### Stored data:
--------------------

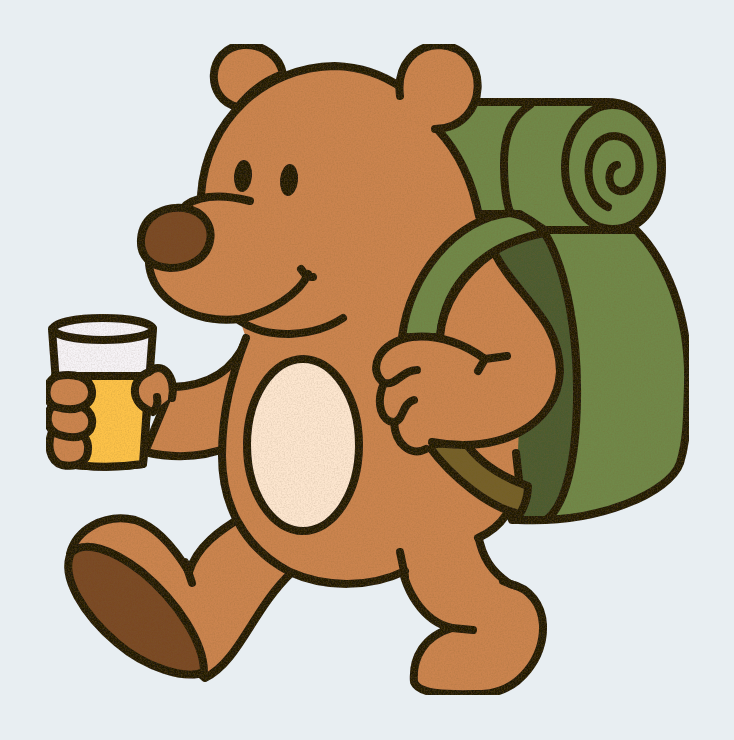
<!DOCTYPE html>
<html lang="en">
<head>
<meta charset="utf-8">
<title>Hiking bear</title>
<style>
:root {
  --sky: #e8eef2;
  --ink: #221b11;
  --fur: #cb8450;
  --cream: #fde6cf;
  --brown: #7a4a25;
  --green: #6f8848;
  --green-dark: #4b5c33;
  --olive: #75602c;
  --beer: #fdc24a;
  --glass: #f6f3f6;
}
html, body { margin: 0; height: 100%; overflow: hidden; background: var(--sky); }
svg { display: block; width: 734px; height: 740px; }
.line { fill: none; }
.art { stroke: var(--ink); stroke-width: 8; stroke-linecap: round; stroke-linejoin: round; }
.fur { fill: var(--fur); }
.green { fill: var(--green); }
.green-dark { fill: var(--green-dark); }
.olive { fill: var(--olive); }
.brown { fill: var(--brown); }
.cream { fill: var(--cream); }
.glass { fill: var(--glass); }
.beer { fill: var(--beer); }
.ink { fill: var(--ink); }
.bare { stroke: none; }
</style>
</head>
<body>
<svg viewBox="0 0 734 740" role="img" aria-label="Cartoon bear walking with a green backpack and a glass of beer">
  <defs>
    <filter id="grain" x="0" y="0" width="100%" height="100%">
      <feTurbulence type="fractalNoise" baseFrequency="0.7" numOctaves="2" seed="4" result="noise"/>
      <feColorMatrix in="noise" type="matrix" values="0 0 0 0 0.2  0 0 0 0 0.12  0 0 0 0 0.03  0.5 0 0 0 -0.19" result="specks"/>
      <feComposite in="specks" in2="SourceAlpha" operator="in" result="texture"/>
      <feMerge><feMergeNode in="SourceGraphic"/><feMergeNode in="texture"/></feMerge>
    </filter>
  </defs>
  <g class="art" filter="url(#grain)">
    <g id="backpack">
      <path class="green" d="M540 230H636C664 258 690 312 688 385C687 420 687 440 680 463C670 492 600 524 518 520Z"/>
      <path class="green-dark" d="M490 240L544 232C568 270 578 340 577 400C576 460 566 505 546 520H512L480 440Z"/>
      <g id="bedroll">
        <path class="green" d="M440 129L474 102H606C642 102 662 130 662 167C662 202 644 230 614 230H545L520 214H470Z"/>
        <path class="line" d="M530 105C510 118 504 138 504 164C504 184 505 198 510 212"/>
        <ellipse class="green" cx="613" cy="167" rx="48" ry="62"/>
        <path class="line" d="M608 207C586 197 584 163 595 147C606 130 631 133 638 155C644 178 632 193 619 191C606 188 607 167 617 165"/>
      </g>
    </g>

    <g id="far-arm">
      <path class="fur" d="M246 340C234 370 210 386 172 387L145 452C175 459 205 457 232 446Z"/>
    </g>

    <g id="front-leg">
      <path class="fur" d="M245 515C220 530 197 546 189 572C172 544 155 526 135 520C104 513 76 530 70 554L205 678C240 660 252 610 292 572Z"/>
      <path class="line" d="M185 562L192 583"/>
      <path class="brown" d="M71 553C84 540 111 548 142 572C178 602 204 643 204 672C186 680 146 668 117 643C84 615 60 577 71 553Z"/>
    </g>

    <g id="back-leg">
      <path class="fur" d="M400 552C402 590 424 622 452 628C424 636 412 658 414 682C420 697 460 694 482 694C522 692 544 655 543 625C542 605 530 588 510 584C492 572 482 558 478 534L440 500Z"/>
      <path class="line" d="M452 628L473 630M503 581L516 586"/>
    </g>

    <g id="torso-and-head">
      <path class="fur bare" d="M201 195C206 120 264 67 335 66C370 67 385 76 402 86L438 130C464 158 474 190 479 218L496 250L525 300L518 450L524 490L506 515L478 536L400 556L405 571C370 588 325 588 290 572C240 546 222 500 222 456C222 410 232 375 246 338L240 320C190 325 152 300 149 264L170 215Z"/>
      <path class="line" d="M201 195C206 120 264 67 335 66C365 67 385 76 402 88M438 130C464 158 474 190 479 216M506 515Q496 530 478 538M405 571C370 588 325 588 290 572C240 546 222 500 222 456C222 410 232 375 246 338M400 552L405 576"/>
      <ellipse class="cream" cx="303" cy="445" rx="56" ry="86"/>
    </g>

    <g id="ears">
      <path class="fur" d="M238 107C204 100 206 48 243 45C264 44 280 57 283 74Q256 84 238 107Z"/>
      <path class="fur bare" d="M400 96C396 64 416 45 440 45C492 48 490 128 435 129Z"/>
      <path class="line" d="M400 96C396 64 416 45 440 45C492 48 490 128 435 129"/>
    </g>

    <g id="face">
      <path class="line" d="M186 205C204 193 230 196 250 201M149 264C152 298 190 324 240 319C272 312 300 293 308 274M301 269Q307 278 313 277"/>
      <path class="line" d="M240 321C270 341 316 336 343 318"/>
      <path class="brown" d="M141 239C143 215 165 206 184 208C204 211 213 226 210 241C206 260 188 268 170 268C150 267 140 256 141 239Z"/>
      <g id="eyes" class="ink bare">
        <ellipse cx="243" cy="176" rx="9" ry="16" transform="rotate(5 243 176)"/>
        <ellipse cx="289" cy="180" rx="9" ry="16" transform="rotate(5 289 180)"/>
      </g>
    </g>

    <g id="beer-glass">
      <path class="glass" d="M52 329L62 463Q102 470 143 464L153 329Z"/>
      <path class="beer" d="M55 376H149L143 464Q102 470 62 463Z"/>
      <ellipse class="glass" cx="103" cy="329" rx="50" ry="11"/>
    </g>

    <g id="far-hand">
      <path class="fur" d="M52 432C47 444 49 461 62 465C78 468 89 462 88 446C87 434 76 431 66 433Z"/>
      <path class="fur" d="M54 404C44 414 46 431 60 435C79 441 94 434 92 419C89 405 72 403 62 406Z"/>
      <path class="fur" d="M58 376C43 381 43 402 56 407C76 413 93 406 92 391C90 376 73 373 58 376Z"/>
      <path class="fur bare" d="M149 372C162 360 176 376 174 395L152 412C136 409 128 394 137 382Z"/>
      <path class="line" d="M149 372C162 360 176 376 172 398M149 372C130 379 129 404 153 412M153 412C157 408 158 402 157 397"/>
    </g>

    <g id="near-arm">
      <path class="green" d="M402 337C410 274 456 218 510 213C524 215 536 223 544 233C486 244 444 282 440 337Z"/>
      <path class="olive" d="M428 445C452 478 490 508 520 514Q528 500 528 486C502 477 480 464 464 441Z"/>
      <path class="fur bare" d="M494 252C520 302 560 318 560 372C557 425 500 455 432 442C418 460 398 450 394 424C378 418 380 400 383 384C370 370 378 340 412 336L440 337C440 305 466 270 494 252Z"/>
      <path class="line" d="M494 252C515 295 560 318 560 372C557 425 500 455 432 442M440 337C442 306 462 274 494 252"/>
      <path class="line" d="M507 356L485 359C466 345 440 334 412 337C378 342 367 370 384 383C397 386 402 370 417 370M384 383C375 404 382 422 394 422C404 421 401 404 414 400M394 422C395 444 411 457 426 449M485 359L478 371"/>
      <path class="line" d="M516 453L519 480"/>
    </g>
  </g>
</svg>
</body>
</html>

--------------------

### Problem requirements:
Where a line of the records has the string "cream", return that line.

### Answer for this exercise:
  --cream: #fde6cf;
.cream { fill: var(--cream); }
      <ellipse class="cream" cx="303" cy="445" rx="56" ry="86"/>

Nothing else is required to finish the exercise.